#### Your objective:
All that is needed is every line of the listing below that has "html".
(Data extracts)
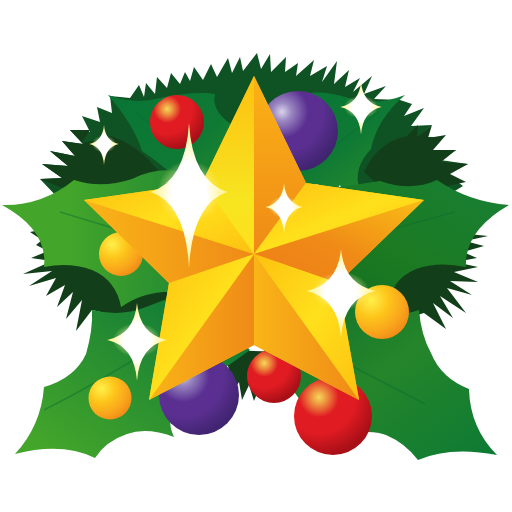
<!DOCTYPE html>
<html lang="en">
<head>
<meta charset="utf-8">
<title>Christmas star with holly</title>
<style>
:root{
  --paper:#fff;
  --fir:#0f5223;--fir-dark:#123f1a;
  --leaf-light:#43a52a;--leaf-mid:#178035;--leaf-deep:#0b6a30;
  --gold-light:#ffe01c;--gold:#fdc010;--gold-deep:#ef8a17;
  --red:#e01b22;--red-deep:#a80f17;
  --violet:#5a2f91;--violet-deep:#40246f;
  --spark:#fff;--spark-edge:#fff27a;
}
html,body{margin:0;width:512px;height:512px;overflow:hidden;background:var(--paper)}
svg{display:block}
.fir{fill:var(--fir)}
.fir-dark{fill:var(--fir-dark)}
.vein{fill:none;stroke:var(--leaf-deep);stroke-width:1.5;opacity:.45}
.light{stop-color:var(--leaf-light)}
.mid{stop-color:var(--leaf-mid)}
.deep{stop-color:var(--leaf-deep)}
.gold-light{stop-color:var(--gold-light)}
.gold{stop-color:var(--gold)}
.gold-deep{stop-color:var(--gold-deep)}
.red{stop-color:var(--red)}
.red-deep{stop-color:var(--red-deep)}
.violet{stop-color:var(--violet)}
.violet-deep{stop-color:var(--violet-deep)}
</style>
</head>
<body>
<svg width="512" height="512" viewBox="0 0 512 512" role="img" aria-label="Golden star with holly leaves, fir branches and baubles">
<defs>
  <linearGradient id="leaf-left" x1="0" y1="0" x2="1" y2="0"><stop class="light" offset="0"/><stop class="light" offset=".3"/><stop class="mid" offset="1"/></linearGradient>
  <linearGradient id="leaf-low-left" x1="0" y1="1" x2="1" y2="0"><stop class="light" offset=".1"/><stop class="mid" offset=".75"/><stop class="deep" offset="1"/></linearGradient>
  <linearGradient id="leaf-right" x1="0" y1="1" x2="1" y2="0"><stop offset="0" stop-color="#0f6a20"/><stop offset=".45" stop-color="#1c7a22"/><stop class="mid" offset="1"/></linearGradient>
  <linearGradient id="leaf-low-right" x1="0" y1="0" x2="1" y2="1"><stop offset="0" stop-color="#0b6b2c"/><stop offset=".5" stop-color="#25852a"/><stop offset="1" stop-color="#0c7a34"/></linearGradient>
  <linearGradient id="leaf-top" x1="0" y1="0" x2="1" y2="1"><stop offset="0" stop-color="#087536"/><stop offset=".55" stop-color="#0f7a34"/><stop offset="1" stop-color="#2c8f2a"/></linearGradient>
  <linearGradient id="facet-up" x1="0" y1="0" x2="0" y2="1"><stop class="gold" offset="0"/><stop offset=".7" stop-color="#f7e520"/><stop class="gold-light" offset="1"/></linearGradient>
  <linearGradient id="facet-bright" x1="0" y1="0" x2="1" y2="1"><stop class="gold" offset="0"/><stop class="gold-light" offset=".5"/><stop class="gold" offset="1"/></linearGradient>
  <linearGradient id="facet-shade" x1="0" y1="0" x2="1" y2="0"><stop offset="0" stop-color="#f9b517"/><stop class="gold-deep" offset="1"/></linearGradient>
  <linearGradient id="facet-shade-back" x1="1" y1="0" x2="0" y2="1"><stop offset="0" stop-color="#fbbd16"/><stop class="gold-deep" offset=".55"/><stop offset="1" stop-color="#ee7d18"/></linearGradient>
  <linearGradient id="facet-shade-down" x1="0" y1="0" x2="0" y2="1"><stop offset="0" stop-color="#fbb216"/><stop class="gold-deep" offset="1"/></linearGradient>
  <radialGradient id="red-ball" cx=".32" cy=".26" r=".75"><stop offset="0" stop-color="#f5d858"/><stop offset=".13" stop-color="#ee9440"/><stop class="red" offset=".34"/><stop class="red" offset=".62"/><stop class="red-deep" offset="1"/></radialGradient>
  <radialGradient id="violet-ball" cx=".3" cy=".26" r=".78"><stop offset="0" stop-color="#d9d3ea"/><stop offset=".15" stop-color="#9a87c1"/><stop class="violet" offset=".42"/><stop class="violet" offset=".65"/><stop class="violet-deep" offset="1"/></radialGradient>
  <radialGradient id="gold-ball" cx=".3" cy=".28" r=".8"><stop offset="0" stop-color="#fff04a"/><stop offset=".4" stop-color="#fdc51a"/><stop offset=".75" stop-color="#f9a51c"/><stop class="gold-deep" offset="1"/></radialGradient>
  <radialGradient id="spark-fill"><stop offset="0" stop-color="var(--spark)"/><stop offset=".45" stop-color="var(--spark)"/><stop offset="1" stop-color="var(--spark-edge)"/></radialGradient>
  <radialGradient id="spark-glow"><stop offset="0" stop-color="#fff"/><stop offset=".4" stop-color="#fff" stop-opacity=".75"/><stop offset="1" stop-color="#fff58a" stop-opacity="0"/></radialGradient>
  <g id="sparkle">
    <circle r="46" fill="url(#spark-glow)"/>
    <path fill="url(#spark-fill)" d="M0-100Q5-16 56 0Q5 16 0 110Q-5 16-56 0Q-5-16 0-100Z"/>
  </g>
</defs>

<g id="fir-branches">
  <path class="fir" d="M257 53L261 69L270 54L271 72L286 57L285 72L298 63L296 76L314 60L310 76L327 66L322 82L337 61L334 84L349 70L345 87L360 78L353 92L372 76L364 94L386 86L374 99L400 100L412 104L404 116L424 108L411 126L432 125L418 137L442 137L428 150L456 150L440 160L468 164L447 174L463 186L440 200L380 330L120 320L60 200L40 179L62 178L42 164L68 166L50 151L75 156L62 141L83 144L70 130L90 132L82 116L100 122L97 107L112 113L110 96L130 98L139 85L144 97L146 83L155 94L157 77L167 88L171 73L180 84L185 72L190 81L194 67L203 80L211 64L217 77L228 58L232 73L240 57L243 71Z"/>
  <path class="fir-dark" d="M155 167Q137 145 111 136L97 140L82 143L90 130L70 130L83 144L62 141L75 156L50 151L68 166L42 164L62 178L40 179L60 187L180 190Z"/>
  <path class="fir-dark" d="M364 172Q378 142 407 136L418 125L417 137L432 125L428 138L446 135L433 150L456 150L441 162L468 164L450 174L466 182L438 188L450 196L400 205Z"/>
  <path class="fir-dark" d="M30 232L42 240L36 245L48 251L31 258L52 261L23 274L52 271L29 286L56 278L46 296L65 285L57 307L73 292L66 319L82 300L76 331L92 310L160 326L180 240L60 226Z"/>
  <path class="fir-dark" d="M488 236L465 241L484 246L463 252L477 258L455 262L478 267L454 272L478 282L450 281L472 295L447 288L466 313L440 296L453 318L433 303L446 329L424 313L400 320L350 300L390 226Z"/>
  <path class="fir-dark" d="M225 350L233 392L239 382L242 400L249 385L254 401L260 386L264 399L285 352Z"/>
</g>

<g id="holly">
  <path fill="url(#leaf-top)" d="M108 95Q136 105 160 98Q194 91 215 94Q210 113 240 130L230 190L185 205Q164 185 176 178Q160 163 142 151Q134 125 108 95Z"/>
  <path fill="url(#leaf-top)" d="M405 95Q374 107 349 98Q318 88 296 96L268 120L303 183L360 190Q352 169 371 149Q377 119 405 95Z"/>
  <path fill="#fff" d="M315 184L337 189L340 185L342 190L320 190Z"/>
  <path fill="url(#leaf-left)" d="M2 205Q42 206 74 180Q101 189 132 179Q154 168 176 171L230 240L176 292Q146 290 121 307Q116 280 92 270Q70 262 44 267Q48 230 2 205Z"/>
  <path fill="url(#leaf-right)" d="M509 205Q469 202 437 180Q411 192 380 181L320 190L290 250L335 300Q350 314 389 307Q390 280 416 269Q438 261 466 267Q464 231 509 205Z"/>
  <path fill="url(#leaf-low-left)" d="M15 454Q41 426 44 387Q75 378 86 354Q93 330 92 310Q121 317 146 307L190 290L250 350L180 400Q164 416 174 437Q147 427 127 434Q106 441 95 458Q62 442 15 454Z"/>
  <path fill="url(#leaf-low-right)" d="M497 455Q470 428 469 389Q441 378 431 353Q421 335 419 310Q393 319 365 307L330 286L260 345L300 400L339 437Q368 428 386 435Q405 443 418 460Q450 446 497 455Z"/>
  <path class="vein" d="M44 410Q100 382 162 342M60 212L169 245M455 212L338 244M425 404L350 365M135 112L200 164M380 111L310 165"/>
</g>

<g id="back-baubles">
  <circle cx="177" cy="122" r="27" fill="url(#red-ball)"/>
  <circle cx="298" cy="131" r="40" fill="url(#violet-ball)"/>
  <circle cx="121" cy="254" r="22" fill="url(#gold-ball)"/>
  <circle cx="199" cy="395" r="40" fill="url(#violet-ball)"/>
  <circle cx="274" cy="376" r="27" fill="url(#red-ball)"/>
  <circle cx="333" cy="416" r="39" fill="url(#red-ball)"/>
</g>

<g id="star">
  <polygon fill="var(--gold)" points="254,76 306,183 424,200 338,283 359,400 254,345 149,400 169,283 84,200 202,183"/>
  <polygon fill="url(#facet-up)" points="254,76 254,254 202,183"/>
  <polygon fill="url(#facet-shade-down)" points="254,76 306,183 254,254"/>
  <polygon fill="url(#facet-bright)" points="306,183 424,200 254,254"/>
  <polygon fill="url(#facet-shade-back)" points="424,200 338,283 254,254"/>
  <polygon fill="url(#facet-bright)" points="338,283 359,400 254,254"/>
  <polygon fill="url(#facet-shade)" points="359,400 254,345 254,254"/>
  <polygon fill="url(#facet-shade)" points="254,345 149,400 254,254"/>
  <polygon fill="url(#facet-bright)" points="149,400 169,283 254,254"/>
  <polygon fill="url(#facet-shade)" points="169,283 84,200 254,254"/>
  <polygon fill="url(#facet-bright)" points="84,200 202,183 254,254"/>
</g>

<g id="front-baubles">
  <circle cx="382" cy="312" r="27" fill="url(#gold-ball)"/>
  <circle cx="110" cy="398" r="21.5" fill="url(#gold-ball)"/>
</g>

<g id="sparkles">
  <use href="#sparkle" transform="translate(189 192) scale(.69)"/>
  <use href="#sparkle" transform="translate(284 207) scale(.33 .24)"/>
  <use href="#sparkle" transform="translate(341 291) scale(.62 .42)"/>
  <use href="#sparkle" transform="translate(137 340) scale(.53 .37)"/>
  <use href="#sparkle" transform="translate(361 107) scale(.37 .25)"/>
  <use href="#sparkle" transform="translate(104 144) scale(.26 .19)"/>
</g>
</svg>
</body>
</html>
(End Data extracts)
(Data extracts)
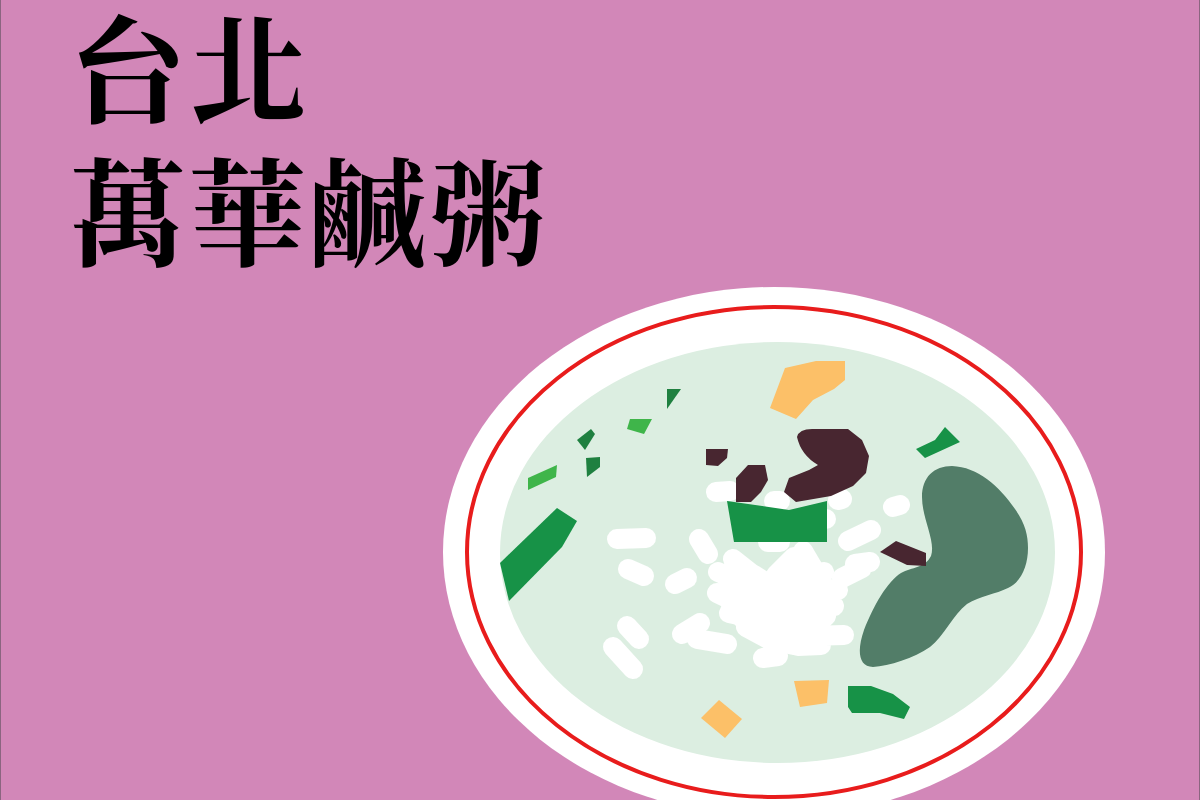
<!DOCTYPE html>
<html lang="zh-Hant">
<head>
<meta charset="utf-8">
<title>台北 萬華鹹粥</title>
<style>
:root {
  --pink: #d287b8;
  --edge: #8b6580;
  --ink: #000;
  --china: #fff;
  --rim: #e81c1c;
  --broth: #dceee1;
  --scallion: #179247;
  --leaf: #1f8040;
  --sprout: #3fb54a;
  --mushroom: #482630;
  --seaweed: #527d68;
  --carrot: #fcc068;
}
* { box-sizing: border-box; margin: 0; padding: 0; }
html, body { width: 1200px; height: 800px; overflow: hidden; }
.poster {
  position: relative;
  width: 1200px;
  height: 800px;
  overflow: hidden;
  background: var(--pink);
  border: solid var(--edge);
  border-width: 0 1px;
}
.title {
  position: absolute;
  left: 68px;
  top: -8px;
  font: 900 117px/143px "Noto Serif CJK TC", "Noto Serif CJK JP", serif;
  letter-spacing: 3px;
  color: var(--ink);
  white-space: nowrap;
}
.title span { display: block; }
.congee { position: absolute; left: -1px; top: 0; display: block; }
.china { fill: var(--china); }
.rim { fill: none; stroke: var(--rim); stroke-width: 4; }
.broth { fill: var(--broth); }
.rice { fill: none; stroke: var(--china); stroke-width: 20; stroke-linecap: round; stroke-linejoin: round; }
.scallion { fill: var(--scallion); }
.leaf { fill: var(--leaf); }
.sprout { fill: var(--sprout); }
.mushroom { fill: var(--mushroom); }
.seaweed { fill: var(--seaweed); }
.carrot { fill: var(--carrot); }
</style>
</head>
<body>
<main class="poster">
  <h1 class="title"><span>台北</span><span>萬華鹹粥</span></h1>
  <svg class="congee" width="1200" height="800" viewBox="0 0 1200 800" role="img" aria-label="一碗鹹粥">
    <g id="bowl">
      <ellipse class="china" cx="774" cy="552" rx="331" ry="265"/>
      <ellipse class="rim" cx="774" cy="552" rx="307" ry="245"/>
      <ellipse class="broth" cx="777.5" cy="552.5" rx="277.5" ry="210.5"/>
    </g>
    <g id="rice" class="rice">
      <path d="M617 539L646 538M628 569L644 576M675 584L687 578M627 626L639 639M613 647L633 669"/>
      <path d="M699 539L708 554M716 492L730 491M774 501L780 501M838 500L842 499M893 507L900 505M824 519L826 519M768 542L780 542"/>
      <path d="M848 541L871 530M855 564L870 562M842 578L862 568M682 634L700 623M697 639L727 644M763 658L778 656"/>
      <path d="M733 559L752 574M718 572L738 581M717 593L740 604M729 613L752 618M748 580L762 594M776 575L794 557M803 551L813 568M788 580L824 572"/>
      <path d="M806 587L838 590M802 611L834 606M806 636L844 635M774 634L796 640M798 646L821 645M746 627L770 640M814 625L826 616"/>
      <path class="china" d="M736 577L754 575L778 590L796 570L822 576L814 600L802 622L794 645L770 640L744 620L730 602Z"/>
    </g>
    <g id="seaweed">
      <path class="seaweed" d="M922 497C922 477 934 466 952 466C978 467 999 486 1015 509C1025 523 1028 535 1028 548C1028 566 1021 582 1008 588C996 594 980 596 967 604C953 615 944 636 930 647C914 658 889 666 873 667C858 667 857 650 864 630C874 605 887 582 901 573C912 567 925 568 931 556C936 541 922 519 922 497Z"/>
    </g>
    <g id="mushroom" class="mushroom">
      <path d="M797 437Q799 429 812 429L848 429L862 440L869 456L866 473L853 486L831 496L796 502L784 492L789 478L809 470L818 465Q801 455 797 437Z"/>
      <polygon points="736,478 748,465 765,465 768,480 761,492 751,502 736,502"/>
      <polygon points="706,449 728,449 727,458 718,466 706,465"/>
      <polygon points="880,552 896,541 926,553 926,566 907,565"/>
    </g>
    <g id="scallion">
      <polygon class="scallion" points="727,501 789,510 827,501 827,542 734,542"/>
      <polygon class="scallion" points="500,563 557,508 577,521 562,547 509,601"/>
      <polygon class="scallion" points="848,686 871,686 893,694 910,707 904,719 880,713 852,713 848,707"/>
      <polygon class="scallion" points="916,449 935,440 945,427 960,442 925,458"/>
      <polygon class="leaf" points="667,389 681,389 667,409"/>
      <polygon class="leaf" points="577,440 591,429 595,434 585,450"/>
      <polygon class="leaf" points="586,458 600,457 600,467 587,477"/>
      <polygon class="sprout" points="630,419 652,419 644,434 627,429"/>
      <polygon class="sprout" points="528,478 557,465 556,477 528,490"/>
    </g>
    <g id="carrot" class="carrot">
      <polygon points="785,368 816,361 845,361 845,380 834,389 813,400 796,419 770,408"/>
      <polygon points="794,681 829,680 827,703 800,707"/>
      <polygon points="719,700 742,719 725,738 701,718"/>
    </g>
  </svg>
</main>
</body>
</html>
(End Data extracts)
#### Written solution:
<!DOCTYPE html>
<html lang="en">
html,body{margin:0;width:512px;height:512px;overflow:hidden;background:var(--paper)}
</html>
<!DOCTYPE html>
<html lang="zh-Hant">
html, body { width: 1200px; height: 800px; overflow: hidden; }
</html>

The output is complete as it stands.